(Records shown)

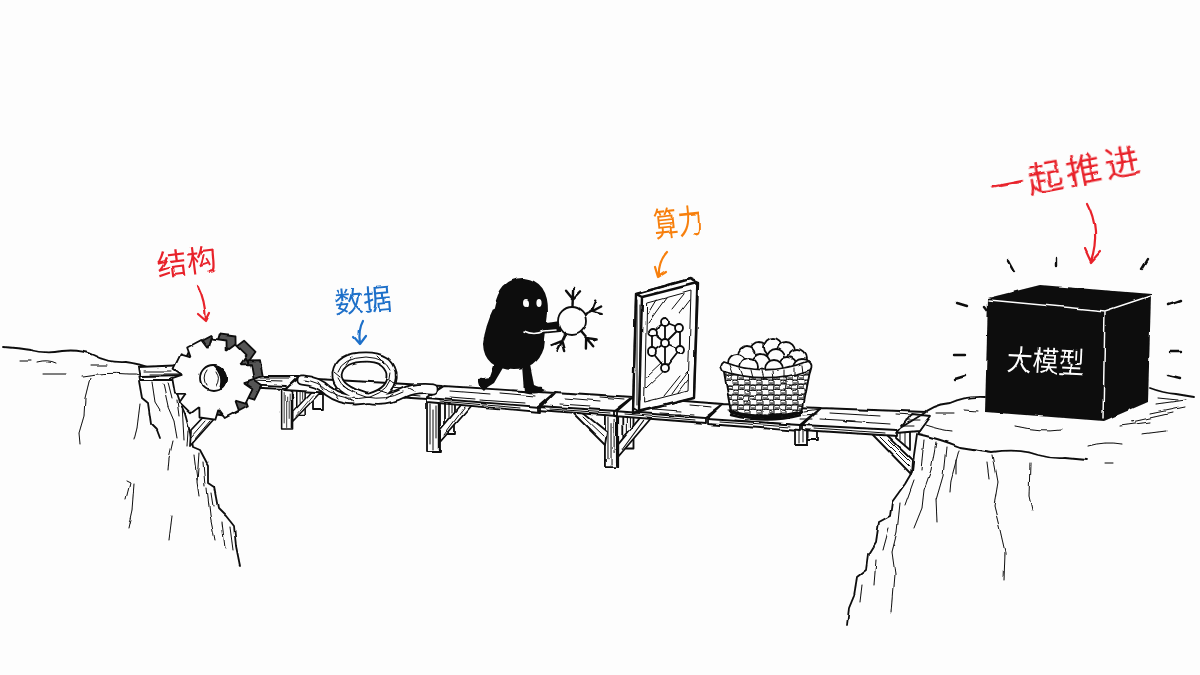
<!DOCTYPE html>
<html lang="zh-CN">
<head>
<meta charset="utf-8">
<title>一起推进</title>
<style>
:root{--paper:#fdfdfd;--ink:#0b0b0b;--red:#e8232b;--blue:#1f6fc9;--orange:#f77f0a;--shade:#555}
html,body{margin:0;padding:0;overflow:hidden;background:var(--paper)}
svg{display:block;width:1200px;height:675px}
.line{fill:none;stroke:var(--ink);stroke-width:1.8;stroke-linecap:round;stroke-linejoin:round}
.fine{fill:none;stroke:var(--ink);stroke-width:1;stroke-linecap:round;stroke-linejoin:round}
.solid{fill:var(--paper);stroke:var(--ink);stroke-width:1.8;stroke-linejoin:round}
.bold{fill:none;stroke:var(--ink);stroke-width:2.4;stroke-linecap:round;stroke-linejoin:round}
.ink{fill:var(--ink)}
.paper{fill:var(--paper)}
.arrow{fill:none;stroke-width:2.2;stroke-linecap:round;stroke-linejoin:round}
.label{font-family:"Noto Sans CJK SC","Noto Sans CJK JP",sans-serif;font-weight:400;text-anchor:middle}
.red{fill:var(--red)}.blue{fill:var(--blue)}.orange{fill:var(--orange)}
.to-red{stroke:var(--red)}.to-blue{stroke:var(--blue)}.to-orange{stroke:var(--orange)}
</style>
</head>
<body>
<svg viewBox="0 0 1200 675" xmlns="http://www.w3.org/2000/svg">
<defs>
  <filter id="hand" filterUnits="userSpaceOnUse" x="0" y="0" width="1200" height="675">
    <feTurbulence type="fractalNoise" baseFrequency=".05" numOctaves="2" seed="4"/>
    <feDisplacementMap in="SourceGraphic" scale="3" xChannelSelector="R" yChannelSelector="G"/>
  </filter>
  <path id="tooth" d="M-10-27 L-8-40 H8 L10-27Z"/>
  <g id="gear-body">
    <circle r="32"/>
    <use href="#tooth" transform="rotate(8)"/><use href="#tooth" transform="rotate(44)"/>
    <use href="#tooth" transform="rotate(80)"/><use href="#tooth" transform="rotate(116)"/>
    <use href="#tooth" transform="rotate(152)"/><use href="#tooth" transform="rotate(188)"/>
    <use href="#tooth" transform="rotate(224)"/><use href="#tooth" transform="rotate(260)"/>
    <use href="#tooth" transform="rotate(296)"/><use href="#tooth" transform="rotate(332)"/>
  </g>
  <circle id="egg" r="9"/>
  <circle id="node" r="4"/>
  <g id="spark"><path d="M0-14 V-33 M0-22 L-7-30 M0-22 L7-30"/></g>
  <g id="trestle">
    <path class="solid" d="M14 0 V36 H24 V0Z"/>
    <path class="solid" d="M9 44 L42 6 L36 0 L9 32Z"/>
    <path class="solid" d="M-4 0 L-4 54 L9 54 L9 0Z"/>
    <path class="fine" d="M-1 6 V46 M2 12 V52 M5 8 V40 M13 37 L34 9 M18 2 V20 M21 4 V15"/>
    <path class="bold" d="M8 3 V52"/>
  </g>
  <clipPath id="basket-shape"><path d="M723 369 Q766 386 811 369 L802 413 Q766 423 731 413Z"/></clipPath>
  <pattern id="wicker" width="12" height="10" patternUnits="userSpaceOnUse">
    <path class="fine" d="M0 1 Q3-1 6 1 V5 Q3 3 0 5Z M6 6 Q9 4 12 6 V10 Q9 8 6 10Z M1 3 H5 M7 8 H11 M0 5 H12 M0 10 H12"/>
  </pattern>
</defs>

<rect class="paper" width="1200" height="675"/>

<g filter="url(#hand)">
  <g id="left-cliff">
    <path class="line" d="M4 347 Q18 348 30 350 Q45 354 62 351 Q80 349 93 355 Q108 363 126 362 Q140 364 150 368"/>
    <path class="fine" d="M20 361 H31 M37 362 Q48 359 56 363 M44 374 H66 M82 376 Q105 372 128 374 Q136 373 142 376 M90 365 H108"/>
    <path class="line" d="M139 381 L142 398 L148 403 L151 424 L157 430 L160 438 M173 381 L180 402 L185 414 L190 432 L193 447 L200 450 L208 465 L208 483 L214 487 L218 508 L226 516 L234 526 L236 546 L240 566"/>
    <path class="fine" d="M90 378 L85 398 L84 416 L79 433 L80 444 M152 382 L155 402 L160 410 M163 384 L168 407 L174 421 L177 438 M140 404 L137 428 L134 440 M126 480 L130 482 L126 498 M134 484 L132 510 L128 528 M173 441 L169 458 L168 470 M199 453 L197 482 L199 496 M207 488 L210 515 L215 540 M222 522 L225 548 M182 404 L184 440 M188 430 L187 446 M168 383 L172 399 M172 516 L169 540 M230 527 L233 550"/>
    <path class="fine" d="M194 455 L197 480 M203 462 L205 486 M177 400 L179 416 M211 493 L213 506"/>
  </g>

  <g id="right-cliff">
    <path class="line" d="M920 416 Q930 405 950 403 Q965 396 985 397 M1150 388 Q1163 393 1176 394 L1194 397"/>
    <path class="line" d="M926 420 L917 434 L914 455 L912 472 L905 484 L892 502 L890 516 L879 522 L876 542 L868 555 L866 570 L857 577 L854 596 L849 608 L847 625"/>
    <path class="line" d="M918 434 Q940 439 960 447 L992 452 Q1020 448 1038 455 Q1052 459 1065 458 L1087 460"/>
    <path class="fine" d="M925 425 Q940 430 952 431 M965 410 L978 411 M935 413 H955 M1015 426 Q1040 432 1062 429 M1088 446 Q1105 441 1122 444 M1105 463 H1113 M1142 434 L1166 431 M1132 422 L1172 413 M1120 426 L1150 422 M1150 414 L1184 407 M1156 404 L1186 400 M1158 398 L1178 400"/>
    <path class="fine" d="M936 442 L931 470 L924 490 L922 508 L914 528 M946 447 L943 476 L936 500 L937 522 M959 450 L951 480 L950 492 M993 455 L998 482 L994 506 L1000 530 L1005 552 L1004 580 M988 462 L990 478 M924 440 L921 470 M900 503 L897 532 L892 552 L895 574 L892 612 M889 528 L883 550 M876 560 L874 585 M862 585 L860 602 M914 480 L905 505 M956 460 L956 474 M1030 463 L1029 496 L1032 510"/>
  </g>

  <g id="bridge">
    <path class="solid" d="M190 446 L214 419 L208 412 L191 430Z"/>
    <path class="fine" d="M194 440 L210 421 M191 437 L205 421"/>
    <path class="solid" d="M313 394 H323 V409 H313Z M803 426 H818 V440 H803Z"/>
    <use href="#trestle" transform="translate(285 388) scale(.84 .76)"/>
    <use href="#trestle" transform="translate(431 398)"/>
    <use href="#trestle" transform="translate(609 411) scale(1.02 1.04)"/>
    <path class="solid" d="M607 432 L582 412 L574 414 L605 445Z"/>
    <path class="solid" d="M795 425 H807 V445 H795Z"/>
    <path class="solid" d="M872 434 L886 435 L912 460 L911 474Z M896 428 H910 V450 L896 438Z"/>
    <path class="fine" d="M880 437 L909 466 M888 440 L909 461 M799 428 V443 M803 428 V442 M808 430 V438 M900 430 V440 M905 432 V446 M583 417 L603 436"/>
    <path class="solid" d="M138 367 L188 365 V380 L140 380Z M240 376 L299 376 L286 389 L240 387Z M299 378 L442 386 L427 399 L284 390Z"/>
    <path class="solid" d="M444 386 L554 393 L540 407 V412 L427 402 V397Z M554 392 L633 397 L617 411 V416 L538 410 V406Z M632 397 L723 404 L705 418 V423 L614 416 V411Z M723 404 L820 408 L800 425 V431 L707 424 V419Z M820 408 L926 412 L897 430 V436 L802 430 V425Z M912 414 L930 416 L919 431 L896 433Z"/>
    <path class="line" d="M427 398 L540 407 M538 406 L617 411 M614 411 L705 418 M707 419 L800 425 M802 425 L897 430 M140 376 L188 375 M242 384 L286 386"/>
    <path class="fine" d="M144 371 H172 M150 374 H180 M250 380 L282 381 M260 378 H290 M305 385 L340 388 M390 388 L425 391 M400 394 L420 396 M450 391 L490 394 M480 400 L525 403 M500 393 L535 396 M450 397 L474 399 M565 398 L600 401 M560 404 L590 406 M600 397 L624 399 M640 408 L680 411 M690 405 L712 407 M660 413 L694 415 M728 410 L745 411 M735 420 L790 424 M830 413 L880 416 M845 421 L890 424 M820 419 L855 421 M895 414 L912 415 M440 401 L520 408 M550 409 L610 413 M625 414 L695 420 M720 422 L790 427 M815 428 L885 433 M906 420 L920 420 M904 426 L914 426"/>
  </g>

  <g id="gear" class="line">
    <use href="#gear-body" x="222" y="375" fill="var(--shade)"/>
    <use href="#gear-body" x="213" y="379" fill="var(--paper)"/>
    <circle class="paper" cx="213" cy="379" r="31" stroke="none"/>
    <circle class="solid" cx="213" cy="378" r="13"/>
    <path class="ink" d="M214 365 A13 13 0 0 1 220 389 Q224 374 214 365Z"/>
    <path class="fine" d="M207 370 Q201 378 207 386 M216 371 Q221 378 216 386"/>
  </g>

  <g id="rope">
    <g fill="none" stroke-linecap="round">
      <path id="rope-edge" d="M302 380 Q318 381 328 391 Q346 404 370 398 Q394 391 392 373 Q388 357 366 357 Q340 357 337 374 Q336 389 366 398 Q386 402 403 393 Q415 387 433 389" stroke="var(--ink)" stroke-width="11"/>
      <path d="M302 380 Q318 381 328 391 Q346 404 370 398 Q394 391 392 373 Q388 357 366 357 Q340 357 337 374 Q336 389 366 398 Q386 402 403 393 Q415 387 433 389" stroke="var(--paper)" stroke-width="7.4"/>
    </g>
    <path class="fine" d="M304 380 Q318 381 328 391 Q346 402 370 397 Q391 390 391 373 M338 372 Q342 358 366 357 Q386 358 391 370 M338 378 Q342 390 366 397 Q386 401 403 392 M318 382 L324 390 M332 391 L338 399 M346 397 L354 402 M378 390 L387 393 M389 380 L395 383 M377 356 L385 364 M352 357 L346 365 M334 372 L340 377 M343 386 L349 390 M386 399 L393 394 M408 388 L414 391"/>
  </g>

  <g id="walker">
    <path class="bold" d="M499 363 Q498 375 491 381 L481 379 M526 366 Q527 380 531 388 L541 388" stroke-width="4"/>
    <path class="ink" d="M496 360 L504 366 L494 383 Q488 386 484 391 Q477 386 478 379 L490 377Z M522 365 L530 365 L534 385 L545 390 Q538 396 524 392Z"/>
    <path class="ink" d="M494 308 Q500 277 524 278 Q549 281 548 313 L544 348 Q537 370 514 370 Q484 369 483 344 Q485 326 494 308Z"/>
    <path d="M540 324 L560 321 V332 L540 334Z" fill="var(--ink)"/>
    <path d="M524 331 Q534 336 544 331 L556 330" fill="none" stroke="var(--paper)" stroke-width="1.6" stroke-linecap="round"/>
    <ellipse class="paper" cx="526" cy="303" rx="3" ry="4"/>
    <ellipse class="paper" cx="539" cy="303" rx="2.6" ry="4"/>
  </g>

  <g id="neuron" class="bold" transform="translate(572 321)">
    <use href="#spark" transform="rotate(2)"/>
    <use href="#spark" transform="rotate(62)"/>
    <use href="#spark" transform="rotate(140)"/>
    <use href="#spark" transform="rotate(206)"/>
    <circle class="solid" r="14"/>
  </g>

  <g id="glass-panel">
    <path class="solid" d="M636 294 L689 279 L697 283 L694 398 L640 412 L633 408Z"/>
    <path class="bold" d="M636 294 L690 279 L698 283 M698 283 L694 398 L633 413 L636 294 L642 297 L697 283 M642 297 L639 410"/>
    <path class="fine" d="M647 303 L691 291 L688 391 L645 402Z M637 300 V405 M640 305 V400 M656 300 L647 315 M666 298 L648 323 M684 294 L672 309 M690 300 L680 313 M647 376 L662 362 M646 388 L669 366 M672 394 L688 372 M678 393 L688 380 M664 396 L680 376"/>
    <path class="line" d="M665 322 L652 332 L652 352 L665 368 L680 349 L680 328Z M665 322 V368 M652 332 L665 343 L680 328 M652 352 L665 343 L680 349"/>
    <g class="solid">
      <use href="#node" x="665" y="322"/><use href="#node" x="652" y="333"/><use href="#node" x="652" y="352"/><use href="#node" x="665" y="368"/><use href="#node" x="680" y="349"/><use href="#node" x="679" y="328"/><use href="#node" x="665" y="343"/>
    </g>
  </g>

  <g id="basket">
    <g class="solid">
      <use href="#egg" x="759" y="351"/><use href="#egg" x="773" y="347"/><use href="#egg" x="786" y="351"/><use href="#egg" x="747" y="355"/><use href="#egg" x="797" y="359"/><use href="#egg" x="737" y="363"/><use href="#egg" x="776" y="358"/><use href="#egg" x="761" y="363"/><use href="#egg" x="749" y="367"/><use href="#egg" x="788" y="366"/><use href="#egg" x="774" y="369"/><use href="#egg" x="802" y="368"/>
    </g>
    <path class="solid" d="M723 366 Q766 383 811 366 L802 413 Q766 423 731 413Z"/>
    <rect x="720" y="364" width="94" height="60" fill="url(#wicker)" clip-path="url(#basket-shape)"/>
    <path class="solid" d="M724 362 Q719 365 723 371 Q766 385 810 370 Q814 365 808 361 Q766 378 724 362Z"/>
    <path class="fine" d="M730 365 L733 373 M740 368 L743 376 M751 370 L753 378 M762 371 L764 379 M773 371 L774 379 M784 370 L784 378 M794 368 L794 376 M802 365 L803 373"/>
    <path class="bold" d="M730 411 Q766 422 803 411 M731 415 Q766 424 801 415"/>
    <path class="fine" d="M805 411 L820 409 M804 415 L816 414 M800 419 L812 419"/>
  </g>

  <g id="black-box">
    <path class="ink" d="M988 298 L1040 285 L1151 294 L1148 402 L1104 421 L985 412Z"/>
    <path d="M989 300 L1105 311 L1150 296 M1105 311 L1103 418" fill="none" stroke="var(--paper)" stroke-width="1.5" stroke-linecap="round"/>
    <path class="bold" d="M1008 260 L1014 271 M1056 258 V266 M1148 259 L1142 269 M957 303 L967 306 M985 306 L988 310 M953 355 H965 M955 379 L965 376 M1169 305 L1181 301 M1170 352 H1181 M1168 375 L1180 378"/>
  </g>

  <g id="arrows" class="arrow">
    <path class="to-red" d="M198 286 Q205 300 206 320 M198 314 L206 321 L210 313"/>
    <path class="to-blue" d="M363 321 Q358 330 360 343 M354 337 L360 344 L366 336"/>
    <path class="to-orange" d="M667 252 Q658 262 659 276 M655 267 L658 277 L666 272"/>
    <path class="to-red" d="M1087 203 Q1101 230 1091 261 M1085 249 L1091 262 L1100 252"/>
  </g>

  <g id="labels">
    <text class="label red" font-size="30" transform="translate(188 273) rotate(-7)">结构</text>
    <text class="label blue" font-size="29" transform="translate(364 311) rotate(-5)">数据</text>
    <text class="label orange" font-size="26" transform="translate(678 223) rotate(-6) scale(.94 1.3)" y="9">算力</text>
    <text class="label red" font-size="35" letter-spacing="4" transform="translate(1069 186) rotate(-11)">一起推进</text>
    <text class="label paper" font-size="27" transform="translate(1045 372) rotate(3) scale(.96 1.08)">大模型</text>
  </g>
</g>
</svg>
</body>
</html>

(End Records shown)

◆ **What is needed**: Which lines in the records above contain the word "spark"? Return each of them.

◆ **Result below**:
  <g id="spark"><path d="M0-14 V-33 M0-22 L-7-30 M0-22 L7-30"/></g>
    <use href="#spark" transform="rotate(2)"/>
    <use href="#spark" transform="rotate(62)"/>
    <use href="#spark" transform="rotate(140)"/>
    <use href="#spark" transform="rotate(206)"/>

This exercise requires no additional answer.